_YOUR GOAL_
Please report each line of the data below that contains "otherEdges".

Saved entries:

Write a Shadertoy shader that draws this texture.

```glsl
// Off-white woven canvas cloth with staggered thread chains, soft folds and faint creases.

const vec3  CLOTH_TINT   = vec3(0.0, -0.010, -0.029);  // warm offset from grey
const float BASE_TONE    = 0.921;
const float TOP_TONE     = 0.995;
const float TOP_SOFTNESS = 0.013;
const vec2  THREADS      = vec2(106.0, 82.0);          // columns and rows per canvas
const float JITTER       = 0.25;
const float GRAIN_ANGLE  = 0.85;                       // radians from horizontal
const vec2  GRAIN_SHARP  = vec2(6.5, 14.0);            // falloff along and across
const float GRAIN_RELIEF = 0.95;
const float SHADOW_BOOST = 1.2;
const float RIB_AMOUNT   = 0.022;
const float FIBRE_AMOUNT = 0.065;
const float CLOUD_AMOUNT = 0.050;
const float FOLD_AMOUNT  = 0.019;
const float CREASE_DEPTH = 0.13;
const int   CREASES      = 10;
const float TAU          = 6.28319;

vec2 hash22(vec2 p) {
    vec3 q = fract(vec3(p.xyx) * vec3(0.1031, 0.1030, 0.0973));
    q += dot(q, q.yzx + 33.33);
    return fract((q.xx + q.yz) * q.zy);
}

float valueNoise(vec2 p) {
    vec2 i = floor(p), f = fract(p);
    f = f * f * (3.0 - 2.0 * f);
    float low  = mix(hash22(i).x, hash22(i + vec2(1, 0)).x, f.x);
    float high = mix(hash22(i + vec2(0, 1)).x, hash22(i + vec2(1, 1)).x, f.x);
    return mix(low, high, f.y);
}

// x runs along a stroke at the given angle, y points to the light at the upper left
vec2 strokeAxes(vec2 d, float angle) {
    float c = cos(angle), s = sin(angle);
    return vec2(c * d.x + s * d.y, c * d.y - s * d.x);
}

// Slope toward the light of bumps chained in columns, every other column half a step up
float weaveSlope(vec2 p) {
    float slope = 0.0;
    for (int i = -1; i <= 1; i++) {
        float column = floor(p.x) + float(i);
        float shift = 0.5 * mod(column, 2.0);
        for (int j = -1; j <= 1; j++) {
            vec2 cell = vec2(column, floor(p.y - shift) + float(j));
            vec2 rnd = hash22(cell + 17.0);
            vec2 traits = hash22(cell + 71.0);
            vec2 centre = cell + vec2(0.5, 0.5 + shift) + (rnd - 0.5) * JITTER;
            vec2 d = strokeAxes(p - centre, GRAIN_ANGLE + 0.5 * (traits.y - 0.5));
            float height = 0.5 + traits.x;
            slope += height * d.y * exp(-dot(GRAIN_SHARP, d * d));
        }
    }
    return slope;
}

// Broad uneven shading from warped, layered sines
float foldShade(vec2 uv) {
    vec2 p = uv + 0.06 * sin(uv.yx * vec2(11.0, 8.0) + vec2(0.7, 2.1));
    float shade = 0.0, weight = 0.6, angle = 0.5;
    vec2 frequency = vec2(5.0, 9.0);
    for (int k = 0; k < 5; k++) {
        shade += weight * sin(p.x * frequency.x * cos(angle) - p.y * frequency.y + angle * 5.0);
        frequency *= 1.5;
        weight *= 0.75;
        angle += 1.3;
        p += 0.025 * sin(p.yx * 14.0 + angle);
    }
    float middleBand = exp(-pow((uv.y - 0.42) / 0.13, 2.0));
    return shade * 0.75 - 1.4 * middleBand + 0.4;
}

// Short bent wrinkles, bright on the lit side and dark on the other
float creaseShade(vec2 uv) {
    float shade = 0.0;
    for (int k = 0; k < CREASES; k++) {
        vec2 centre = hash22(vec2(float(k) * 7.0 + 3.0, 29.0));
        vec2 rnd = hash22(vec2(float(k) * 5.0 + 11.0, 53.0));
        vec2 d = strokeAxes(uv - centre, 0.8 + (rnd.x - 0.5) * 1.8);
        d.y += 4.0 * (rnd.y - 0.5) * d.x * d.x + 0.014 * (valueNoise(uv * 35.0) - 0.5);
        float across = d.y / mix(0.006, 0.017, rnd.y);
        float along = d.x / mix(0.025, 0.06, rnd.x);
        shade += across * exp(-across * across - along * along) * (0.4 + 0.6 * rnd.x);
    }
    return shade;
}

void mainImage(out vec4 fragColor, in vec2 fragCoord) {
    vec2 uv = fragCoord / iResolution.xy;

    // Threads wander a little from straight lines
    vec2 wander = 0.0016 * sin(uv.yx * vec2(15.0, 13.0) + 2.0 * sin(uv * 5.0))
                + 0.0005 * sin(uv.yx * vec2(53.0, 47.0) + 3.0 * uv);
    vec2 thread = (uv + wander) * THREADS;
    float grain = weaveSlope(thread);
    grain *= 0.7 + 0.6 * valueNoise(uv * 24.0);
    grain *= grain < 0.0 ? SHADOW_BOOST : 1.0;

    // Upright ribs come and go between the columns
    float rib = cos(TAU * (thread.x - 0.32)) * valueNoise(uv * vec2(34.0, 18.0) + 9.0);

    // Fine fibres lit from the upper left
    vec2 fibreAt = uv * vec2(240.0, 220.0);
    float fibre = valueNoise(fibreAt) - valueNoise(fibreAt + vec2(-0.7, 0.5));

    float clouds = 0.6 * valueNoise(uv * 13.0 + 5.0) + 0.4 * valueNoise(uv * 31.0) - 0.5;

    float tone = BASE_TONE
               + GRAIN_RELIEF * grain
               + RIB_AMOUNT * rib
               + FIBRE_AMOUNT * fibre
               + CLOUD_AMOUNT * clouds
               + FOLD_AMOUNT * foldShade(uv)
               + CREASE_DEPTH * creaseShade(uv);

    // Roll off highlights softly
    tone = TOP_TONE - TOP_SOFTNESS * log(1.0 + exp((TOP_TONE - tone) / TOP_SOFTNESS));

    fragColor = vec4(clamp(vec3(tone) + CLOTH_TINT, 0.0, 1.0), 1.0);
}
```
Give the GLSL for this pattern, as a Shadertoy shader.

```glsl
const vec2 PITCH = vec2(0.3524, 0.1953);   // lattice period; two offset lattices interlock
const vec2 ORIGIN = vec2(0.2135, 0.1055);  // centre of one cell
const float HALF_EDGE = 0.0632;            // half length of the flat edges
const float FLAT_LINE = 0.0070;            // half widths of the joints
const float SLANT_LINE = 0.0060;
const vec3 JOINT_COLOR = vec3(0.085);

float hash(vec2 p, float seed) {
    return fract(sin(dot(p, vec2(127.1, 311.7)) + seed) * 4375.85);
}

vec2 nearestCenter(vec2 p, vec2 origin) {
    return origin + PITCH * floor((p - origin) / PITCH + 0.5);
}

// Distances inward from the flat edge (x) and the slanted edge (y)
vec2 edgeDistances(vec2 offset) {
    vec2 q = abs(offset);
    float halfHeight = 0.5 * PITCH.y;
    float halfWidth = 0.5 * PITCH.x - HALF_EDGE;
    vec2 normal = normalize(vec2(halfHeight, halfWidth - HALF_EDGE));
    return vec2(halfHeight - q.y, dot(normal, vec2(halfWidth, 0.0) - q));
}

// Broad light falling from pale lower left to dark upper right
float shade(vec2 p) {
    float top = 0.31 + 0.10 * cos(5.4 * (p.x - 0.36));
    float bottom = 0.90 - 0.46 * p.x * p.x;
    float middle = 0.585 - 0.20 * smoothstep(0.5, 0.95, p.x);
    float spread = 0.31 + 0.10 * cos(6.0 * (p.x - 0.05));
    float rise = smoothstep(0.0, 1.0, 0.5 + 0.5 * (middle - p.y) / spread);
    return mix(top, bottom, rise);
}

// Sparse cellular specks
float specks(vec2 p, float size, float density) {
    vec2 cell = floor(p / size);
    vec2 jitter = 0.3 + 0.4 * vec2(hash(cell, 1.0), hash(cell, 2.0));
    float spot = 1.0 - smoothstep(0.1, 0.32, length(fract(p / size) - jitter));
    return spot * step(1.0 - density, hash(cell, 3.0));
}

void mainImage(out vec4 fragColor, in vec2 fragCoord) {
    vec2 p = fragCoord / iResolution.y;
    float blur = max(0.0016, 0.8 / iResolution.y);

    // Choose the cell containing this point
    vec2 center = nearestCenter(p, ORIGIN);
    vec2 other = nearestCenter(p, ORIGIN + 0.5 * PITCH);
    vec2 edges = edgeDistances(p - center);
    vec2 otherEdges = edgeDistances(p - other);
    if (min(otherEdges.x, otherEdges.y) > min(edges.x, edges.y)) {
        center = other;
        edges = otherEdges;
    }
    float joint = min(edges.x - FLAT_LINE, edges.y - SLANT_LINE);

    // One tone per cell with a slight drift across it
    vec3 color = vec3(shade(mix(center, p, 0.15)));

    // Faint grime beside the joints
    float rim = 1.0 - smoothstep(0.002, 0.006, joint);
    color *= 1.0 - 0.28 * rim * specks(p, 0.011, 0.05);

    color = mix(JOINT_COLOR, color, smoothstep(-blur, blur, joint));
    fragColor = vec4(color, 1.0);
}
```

_WRITTEN RESPONSE_
    vec2 otherEdges = edgeDistances(p - other);
    if (min(otherEdges.x, otherEdges.y) > min(edges.x, edges.y)) {
        edges = otherEdges;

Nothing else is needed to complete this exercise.